An introduction to pulsatile tinnitus
Tinnitus is the condition when sounds are heard in one or both ears without a corresponding source for the noises heard. It is often described as a ringing sound but may also be a whine or buzz or described in other ways.
Tinnitus is most often heard as a constant sound. However, some people experience a rhythmic noise in the ears and this is known as pulsatile tinnitus. In many cases the pulses of tinnitus coincide, or seem in time with, the beating of the heart.
The cause of pulsatile tinnitus is usually easier to find and as a result, this type of tinnitus can be more easily treated.
It is important to note than some people can suffer from both normal and pulsatile tinnitus, and these may be experienced at the same time.
What causes pulsatile tinnitus?
The cause of tinnitus can be difficult to determine, but there are some conditions or factors which are known to be associated with pulsatile tinnitus. These include:
- Changes in rate of blood flow – an increase in the amount of blood flowing through your circulatory system can increase your chances of pulsatile tinnitus. This may occur during or directly after exercise, as a symptom of anaemia or an over-active thyroid. Hardening of the arteries may also disturb blood flow. Instead of blood moving smoothly around the body, flow becomes turbulent and this creates noise
- Deafness – suffering from hearing loss, particularly if it is the result of ear wax, can worsen symptoms of tinnitus. This is because external sounds no longer mask the ‘normal’ internal sounds. For example, if you stick your fingers in your ears (gently) you suddenly become very aware of any internal sounds in your ear and it is hard to block these sounds out
- It the pulses of rhythmic tinnitus do not coincide with your heartbeat, the cause could be regular muscle contractions in the middle ear. There are a number of causes for this, including infection or inflammation in the Eustachian tube of the ear
- Lastly, there are a number of rare health conditions which can give rise to pulsatile tinnitus. An example is something called idiopathic intracranial hypertension, a condition which gives rise to increased pressure in the fluid surrounding the brain.
If the cause of pulsatile tinnitus can be identified, the underlying condition should be addressed and this should bring about the most effective and long-lasting relief. For instance, anaemia or thyroid problems are usually very treatable illnesses.

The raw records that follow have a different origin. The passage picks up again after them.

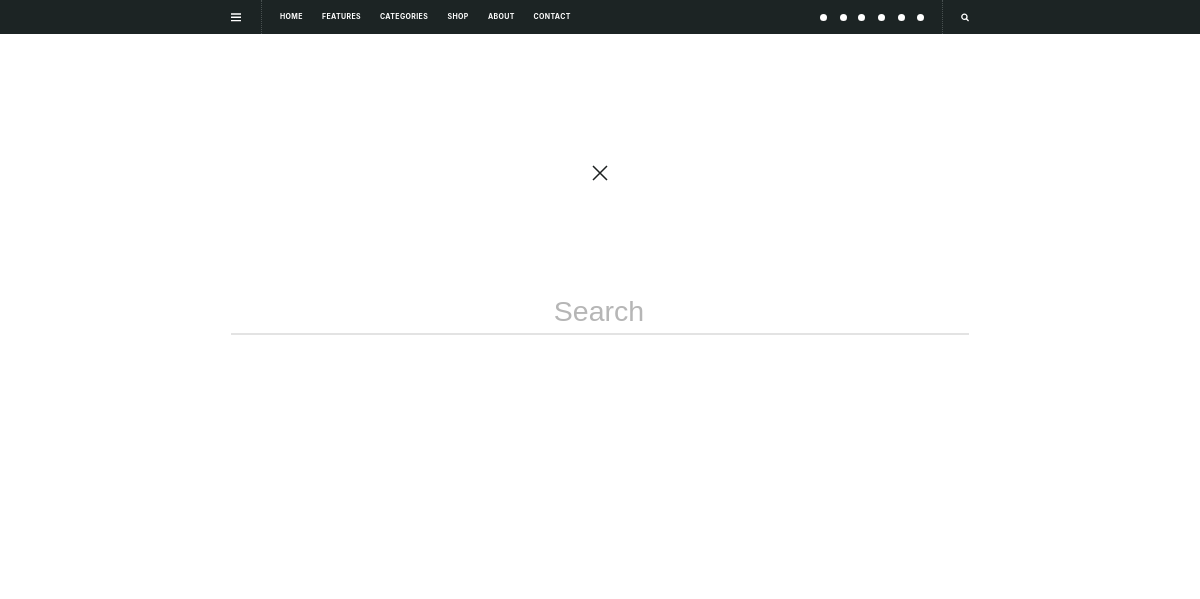
<!DOCTYPE html>
<html lang="en">
<head>
<meta charset="utf-8">
<title>Search</title>
<style>
:root { --bar: #1c2424; --divider: #485050; --light: #fff; --ink: #1c2020; --hint: #b6b6b6; --rule: #e3e3e3; }
* { box-sizing: border-box; margin: 0; padding: 0; }
html, body { width: 1200px; height: 599px; overflow: hidden; background: var(--light); }
body { position: relative; }
a { color: inherit; text-decoration: none; }
svg { display: block; fill: none; }
.topbar { position: relative; height: 34px; background: var(--bar); color: var(--light); }
.menu-toggle, .search-toggle { position: absolute; top: 0; height: 34px; }
.menu-toggle { left: 231px; width: 31px; border-right: 1px dotted var(--divider); }
.search-toggle { left: 942px; width: 27px; border-left: 1px dotted var(--divider); }
.menu-toggle svg, .search-toggle svg { position: absolute; top: 12px; stroke: var(--light); }
.menu-toggle svg { left: 0; }
.search-toggle svg { right: 0; }
.main-nav a { position: absolute; top: 0; font: 700 7px/34px Inter, "Open Sans", sans-serif; letter-spacing: .35px; white-space: nowrap; }
.main-nav a:nth-child(1) { left: 280px; }
.main-nav a:nth-child(2) { left: 322px; }
.main-nav a:nth-child(3) { left: 380px; }
.main-nav a:nth-child(4) { left: 447.5px; }
.main-nav a:nth-child(5) { left: 488px; }
.main-nav a:nth-child(6) { left: 533.5px; }
.social a { position: absolute; top: 14px; width: 7px; height: 7px; border-radius: 50%; background: var(--light); }
.social a:nth-child(1) { left: 820px; }
.social a:nth-child(2) { left: 840px; }
.social a:nth-child(3) { left: 858px; }
.social a:nth-child(4) { left: 878px; }
.social a:nth-child(5) { left: 898px; }
.social a:nth-child(6) { left: 917px; }
.close { position: absolute; left: 592px; top: 165px; }
.close svg { stroke: var(--ink); stroke-width: 1.5; }
.search-field { position: absolute; left: 231px; top: 287px; width: 738px; height: 48px; padding-right: 2px; border-bottom: 2px solid var(--rule); color: var(--hint); font: 28.5px/48px "Liberation Sans", Arial, sans-serif; text-align: center; }
</style>
</head>
<body>
<header class="topbar">
  <a class="menu-toggle" href="#" aria-label="Menu">
    <svg width="10" height="10" stroke-width="1.4"><path d="M0 2H10M0 5.3H10M0 8.6H10"/></svg>
  </a>
  <nav class="main-nav">
    <a href="#">HOME</a>
    <a href="#">FEATURES</a>
    <a href="#">CATEGORIES</a>
    <a href="#">SHOP</a>
    <a href="#">ABOUT</a>
    <a href="#">CONTACT</a>
  </nav>
  <div class="social">
    <a href="#" aria-label="Social link 1"></a>
    <a href="#" aria-label="Social link 2"></a>
    <a href="#" aria-label="Social link 3"></a>
    <a href="#" aria-label="Social link 4"></a>
    <a href="#" aria-label="Social link 5"></a>
    <a href="#" aria-label="Social link 6"></a>
  </div>
  <a class="search-toggle" href="#" aria-label="Search">
    <svg width="8" height="10" stroke-width="1.3"><circle cx="3.4" cy="4.8" r="2.6"/><path d="M5.3 6.7L7.6 9"/></svg>
  </a>
</header>
<main>
  <a class="close" href="#" aria-label="Close search">
    <svg width="16" height="16"><path d="M1 1L15 15M15 1L1 15"/></svg>
  </a>
  <div class="search-field">Search</div>
</main>
</body>
</html>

If no specific cause for the problem is found, pulsatile tinnitus should be treated in the same way as normal tinnitus and with the use of self-help techniques. For some people, the use of Ginkgo biloba to help improve the way blood flows in the arteries can be of help.